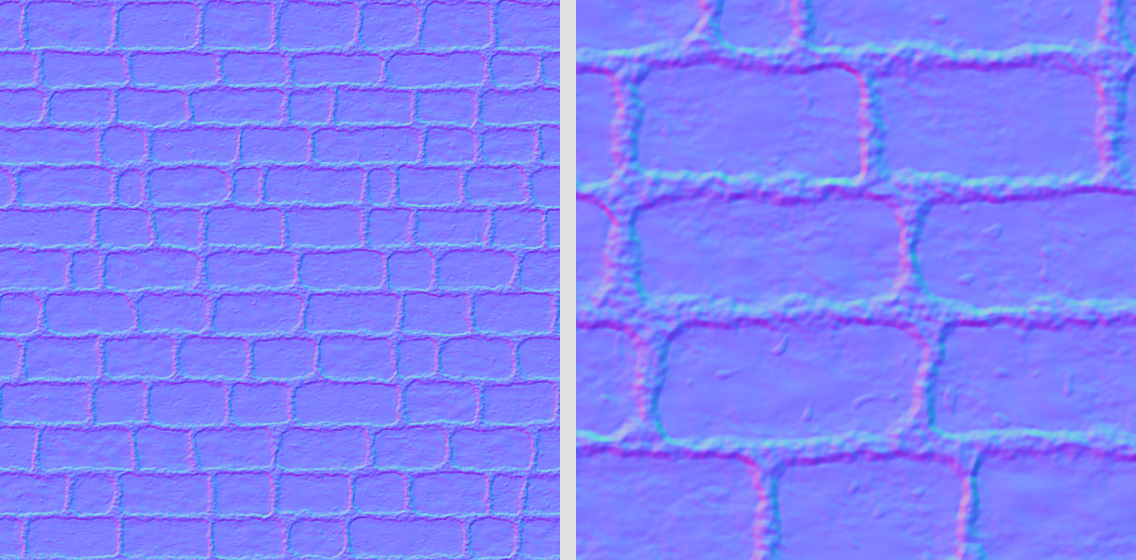
Left, the full canvas; right, a detail of the centre.
Give the GLSL for this texture map, as a Shadertoy shader.

```glsl
// Tangent-space normal map of a weathered brick wall: thirteen uneven courses
// of rounded bricks. A tiling height field (brick bevels, rough mortar, grain,
// pits) is differentiated and encoded as colour, with green facing down.

const float COURSES = 13.0;
const float COURSE_SWAY = 0.009;     // slow drift of course heights
const float TOP_COURSE_EXTRA = 0.0154;
const float JOINT_JITTER = 0.64;     // share of a mean brick width
const float JOINT_GAP = 0.0003;      // half width of flat mortar
const float BEVEL_WIDTH = 0.0076;
const float BRICK_HEIGHT = 0.0026;
const float PILLOW_HEIGHT = 0.0006;
const vec2 RADIUS_RANGE = vec2(0.011, 0.028);
const vec2 BRICK_SKEW = vec2(0.16, 0.035);
const float EDGE_WANDER = 0.0070;
const float EDGE_CHIPPING = 0.0036;
const float MORTAR_ROUGHNESS = 0.0013;
const float GRAIN_HEIGHT = 0.00042;
const float DENT_HEIGHT = 0.0009;
const float PIT_DEPTH = 0.0009;
const float SAMPLE_STEP = 0.0008;
const float TAU = 6.28319;

vec3 hash3(vec2 cell, float seed) {
    uvec3 v = uvec3(vec3(cell, seed)) * 1664525u + 1013904223u;
    v.x += v.y * v.z; v.y += v.z * v.x; v.z += v.x * v.y;
    v ^= v >> 16u;
    v.x += v.y * v.z; v.y += v.z * v.x; v.z += v.x * v.y;
    return vec3(v >> 8u) / 16777216.0;
}

float cornerRamp(vec2 cell, vec2 offset, vec2 f, vec2 period, float seed) {
    float angle = TAU * hash3(mod(cell + offset, period), seed).x;
    return dot(vec2(cos(angle), sin(angle)), f - offset);
}

// Gradient noise that tiles over the unit square
float noise(vec2 uv, vec2 period, float seed) {
    vec2 x = uv * period;
    vec2 cell = floor(x), f = x - cell;
    vec2 w = f * f * f * (f * (f * 6.0 - 15.0) + 10.0);
    vec2 e = vec2(0.0, 1.0);
    return mix(
        mix(cornerRamp(cell, e.xx, f, period, seed), cornerRamp(cell, e.yx, f, period, seed), w.x),
        mix(cornerRamp(cell, e.xy, f, period, seed), cornerRamp(cell, e.yy, f, period, seed), w.x), w.y);
}

// Upper edge of a course, measured down from the top
float courseEdge(float k) {
    return k / COURSES + COURSE_SWAY * (cos(TAU * k / COURSES) - 1.0)
         + TOP_COURSE_EXTRA * k * exp(1.5 * (1.0 - k));
}

float bricksInCourse(float row) {
    if (row == 4.0) return 9.0;
    return row > 4.0 && mod(row, 3.0) == 2.0 ? 8.0 : 7.0;
}

// Signed distance to the brick around q; also returns its random values
float brickDistance(vec2 q, out vec3 random) {
    q = fract(q);
    float row = 0.0;
    for (float k = 1.0; k < COURSES; k++) row += step(courseEdge(k), q.y);

    float count = bricksInCourse(row);
    float phase = fract(0.2 + 0.5 * row + 0.4 * hash3(vec2(row, 0.0), 11.0).x);
    float x = q.x * count - phase;
    float first = floor(x), left = -9.0, right = 99.0, id = 0.0;
    for (float j = -1.0; j < 3.0; j++) {
        float index = mod(first + j, count);
        float joint = first + j + JOINT_JITTER * (hash3(vec2(index, row), 12.0).x - 0.5);
        if (joint <= x) { left = joint; id = index; }
        else right = min(right, joint);
    }
    random = hash3(vec2(id, row), 13.0);

    vec2 low = vec2((left + phase) / count, courseEdge(row));
    vec2 high = vec2((right + phase) / count, courseEdge(row + 1.0));
    vec2 halfSize = 0.5 * (high - low) - JOINT_GAP - 0.0012 * random.yz;
    float radius = mix(RADIUS_RANGE.x, RADIUS_RANGE.y, random.x);
    radius = min(radius, 0.8 * min(halfSize.x, halfSize.y));
    vec2 p = q - 0.5 * (low + high);
    p += BRICK_SKEW * (random.zx - 0.5) * p.yx;
    vec2 d = abs(p) - halfSize + radius;
    return length(max(d, 0.0)) + min(max(d.x, d.y), 0.0) - radius;
}

float wallHeight(vec2 q) {
    // Ragged outlines
    vec2 wander = vec2(noise(q, vec2(19.0), 1.0), noise(q, vec2(16.0, 23.0), 2.0));
    vec2 chips = vec2(noise(q, vec2(61.0), 3.0), noise(q, vec2(67.0, 83.0), 4.0));
    vec3 random;
    float d = brickDistance(q + EDGE_WANDER * wander + EDGE_CHIPPING * chips, random);

    // Bevels of varying softness on a slightly domed brick
    float patches = noise(q, vec2(27.0, 31.0), 14.0);
    float h = BRICK_HEIGHT * (1.0 - smoothstep(-BEVEL_WIDTH * (1.0 + 0.7 * patches), 0.0, d));
    h += PILLOW_HEIGHT * (1.0 + patches) * smoothstep(0.004, 0.018, -d);

    // Broad dents, patchy horizontal grain and scattered pits
    float face = smoothstep(0.0, 0.012, -d);
    float dents = noise(q, vec2(26.0, 46.0), 5.0) + 0.7 * noise(q, vec2(53.0, 79.0), 6.0);
    float grain = noise(q, vec2(105.0, 165.0), 7.0) + 0.5 * noise(q, vec2(210.0, 250.0), 8.0);
    float pits = smoothstep(0.32, 0.55, noise(q, vec2(71.0), 9.0));
    h += DENT_HEIGHT * face * dents * (0.4 + random.y);
    h += GRAIN_HEIGHT * grain * clamp(0.7 + 1.6 * patches, 0.2, 1.5);
    h -= PIT_DEPTH * face * pits * random.z;

    // Crumbling mortar
    float mortar = smoothstep(-0.011, -0.002, d);
    float crumbs = noise(q, vec2(115.0, 150.0), 10.0) + 0.5 * noise(q, vec2(220.0), 15.0);
    return h + MORTAR_ROUGHNESS * mortar * crumbs;
}

void mainImage(out vec4 fragColor, in vec2 fragCoord) {
    vec2 uv = fragCoord / iResolution.xy;
    vec2 q = vec2(uv.x, 1.0 - uv.y);
    vec2 e = vec2(SAMPLE_STEP, 0.0);
    vec2 slope = vec2(wallHeight(q + e.xy) - wallHeight(q - e.xy),
                      wallHeight(q + e.yx) - wallHeight(q - e.yx)) / (2.0 * SAMPLE_STEP);
    fragColor = vec4(0.5 + 0.5 * normalize(vec3(-slope, 1.0)), 1.0);
}
```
········
> **Work to complete**: Repeat the entries exactly. Any picture is to be left out.

> **Solution to this task**:
Left, the full canvas; right, a detail of the centre.
Give the GLSL for this texture map, as a Shadertoy shader.

```glsl
// Tangent-space normal map of a weathered brick wall: thirteen uneven courses
// of rounded bricks. A tiling height field (brick bevels, rough mortar, grain,
// pits) is differentiated and encoded as colour, with green facing down.

const float COURSES = 13.0;
const float COURSE_SWAY = 0.009;     // slow drift of course heights
const float TOP_COURSE_EXTRA = 0.0154;
const float JOINT_JITTER = 0.64;     // share of a mean brick width
const float JOINT_GAP = 0.0003;      // half width of flat mortar
const float BEVEL_WIDTH = 0.0076;
const float BRICK_HEIGHT = 0.0026;
const float PILLOW_HEIGHT = 0.0006;
const vec2 RADIUS_RANGE = vec2(0.011, 0.028);
const vec2 BRICK_SKEW = vec2(0.16, 0.035);
const float EDGE_WANDER = 0.0070;
const float EDGE_CHIPPING = 0.0036;
const float MORTAR_ROUGHNESS = 0.0013;
const float GRAIN_HEIGHT = 0.00042;
const float DENT_HEIGHT = 0.0009;
const float PIT_DEPTH = 0.0009;
const float SAMPLE_STEP = 0.0008;
const float TAU = 6.28319;

vec3 hash3(vec2 cell, float seed) {
    uvec3 v = uvec3(vec3(cell, seed)) * 1664525u + 1013904223u;
    v.x += v.y * v.z; v.y += v.z * v.x; v.z += v.x * v.y;
    v ^= v >> 16u;
    v.x += v.y * v.z; v.y += v.z * v.x; v.z += v.x * v.y;
    return vec3(v >> 8u) / 16777216.0;
}

float cornerRamp(vec2 cell, vec2 offset, vec2 f, vec2 period, float seed) {
    float angle = TAU * hash3(mod(cell + offset, period), seed).x;
    return dot(vec2(cos(angle), sin(angle)), f - offset);
}

// Gradient noise that tiles over the unit square
float noise(vec2 uv, vec2 period, float seed) {
    vec2 x = uv * period;
    vec2 cell = floor(x), f = x - cell;
    vec2 w = f * f * f * (f * (f * 6.0 - 15.0) + 10.0);
    vec2 e = vec2(0.0, 1.0);
    return mix(
        mix(cornerRamp(cell, e.xx, f, period, seed), cornerRamp(cell, e.yx, f, period, seed), w.x),
        mix(cornerRamp(cell, e.xy, f, period, seed), cornerRamp(cell, e.yy, f, period, seed), w.x), w.y);
}

// Upper edge of a course, measured down from the top
float courseEdge(float k) {
    return k / COURSES + COURSE_SWAY * (cos(TAU * k / COURSES) - 1.0)
         + TOP_COURSE_EXTRA * k * exp(1.5 * (1.0 - k));
}

float bricksInCourse(float row) {
    if (row == 4.0) return 9.0;
    return row > 4.0 && mod(row, 3.0) == 2.0 ? 8.0 : 7.0;
}

// Signed distance to the brick around q; also returns its random values
float brickDistance(vec2 q, out vec3 random) {
    q = fract(q);
    float row = 0.0;
    for (float k = 1.0; k < COURSES; k++) row += step(courseEdge(k), q.y);

    float count = bricksInCourse(row);
    float phase = fract(0.2 + 0.5 * row + 0.4 * hash3(vec2(row, 0.0), 11.0).x);
    float x = q.x * count - phase;
    float first = floor(x), left = -9.0, right = 99.0, id = 0.0;
    for (float j = -1.0; j < 3.0; j++) {
        float index = mod(first + j, count);
        float joint = first + j + JOINT_JITTER * (hash3(vec2(index, row), 12.0).x - 0.5);
        if (joint <= x) { left = joint; id = index; }
        else right = min(right, joint);
    }
    random = hash3(vec2(id, row), 13.0);

    vec2 low = vec2((left + phase) / count, courseEdge(row));
    vec2 high = vec2((right + phase) / count, courseEdge(row + 1.0));
    vec2 halfSize = 0.5 * (high - low) - JOINT_GAP - 0.0012 * random.yz;
    float radius = mix(RADIUS_RANGE.x, RADIUS_RANGE.y, random.x);
    radius = min(radius, 0.8 * min(halfSize.x, halfSize.y));
    vec2 p = q - 0.5 * (low + high);
    p += BRICK_SKEW * (random.zx - 0.5) * p.yx;
    vec2 d = abs(p) - halfSize + radius;
    return length(max(d, 0.0)) + min(max(d.x, d.y), 0.0) - radius;
}

float wallHeight(vec2 q) {
    // Ragged outlines
    vec2 wander = vec2(noise(q, vec2(19.0), 1.0), noise(q, vec2(16.0, 23.0), 2.0));
    vec2 chips = vec2(noise(q, vec2(61.0), 3.0), noise(q, vec2(67.0, 83.0), 4.0));
    vec3 random;
    float d = brickDistance(q + EDGE_WANDER * wander + EDGE_CHIPPING * chips, random);

    // Bevels of varying softness on a slightly domed brick
    float patches = noise(q, vec2(27.0, 31.0), 14.0);
    float h = BRICK_HEIGHT * (1.0 - smoothstep(-BEVEL_WIDTH * (1.0 + 0.7 * patches), 0.0, d));
    h += PILLOW_HEIGHT * (1.0 + patches) * smoothstep(0.004, 0.018, -d);

    // Broad dents, patchy horizontal grain and scattered pits
    float face = smoothstep(0.0, 0.012, -d);
    float dents = noise(q, vec2(26.0, 46.0), 5.0) + 0.7 * noise(q, vec2(53.0, 79.0), 6.0);
    float grain = noise(q, vec2(105.0, 165.0), 7.0) + 0.5 * noise(q, vec2(210.0, 250.0), 8.0);
    float pits = smoothstep(0.32, 0.55, noise(q, vec2(71.0), 9.0));
    h += DENT_HEIGHT * face * dents * (0.4 + random.y);
    h += GRAIN_HEIGHT * grain * clamp(0.7 + 1.6 * patches, 0.2, 1.5);
    h -= PIT_DEPTH * face * pits * random.z;

    // Crumbling mortar
    float mortar = smoothstep(-0.011, -0.002, d);
    float crumbs = noise(q, vec2(115.0, 150.0), 10.0) + 0.5 * noise(q, vec2(220.0), 15.0);
    return h + MORTAR_ROUGHNESS * mortar * crumbs;
}

void mainImage(out vec4 fragColor, in vec2 fragCoord) {
    vec2 uv = fragCoord / iResolution.xy;
    vec2 q = vec2(uv.x, 1.0 - uv.y);
    vec2 e = vec2(SAMPLE_STEP, 0.0);
    vec2 slope = vec2(wallHeight(q + e.xy) - wallHeight(q - e.xy),
                      wallHeight(q + e.yx) - wallHeight(q - e.yx)) / (2.0 * SAMPLE_STEP);
    fragColor = vec4(0.5 + 0.5 * normalize(vec3(-slope, 1.0)), 1.0);
}
```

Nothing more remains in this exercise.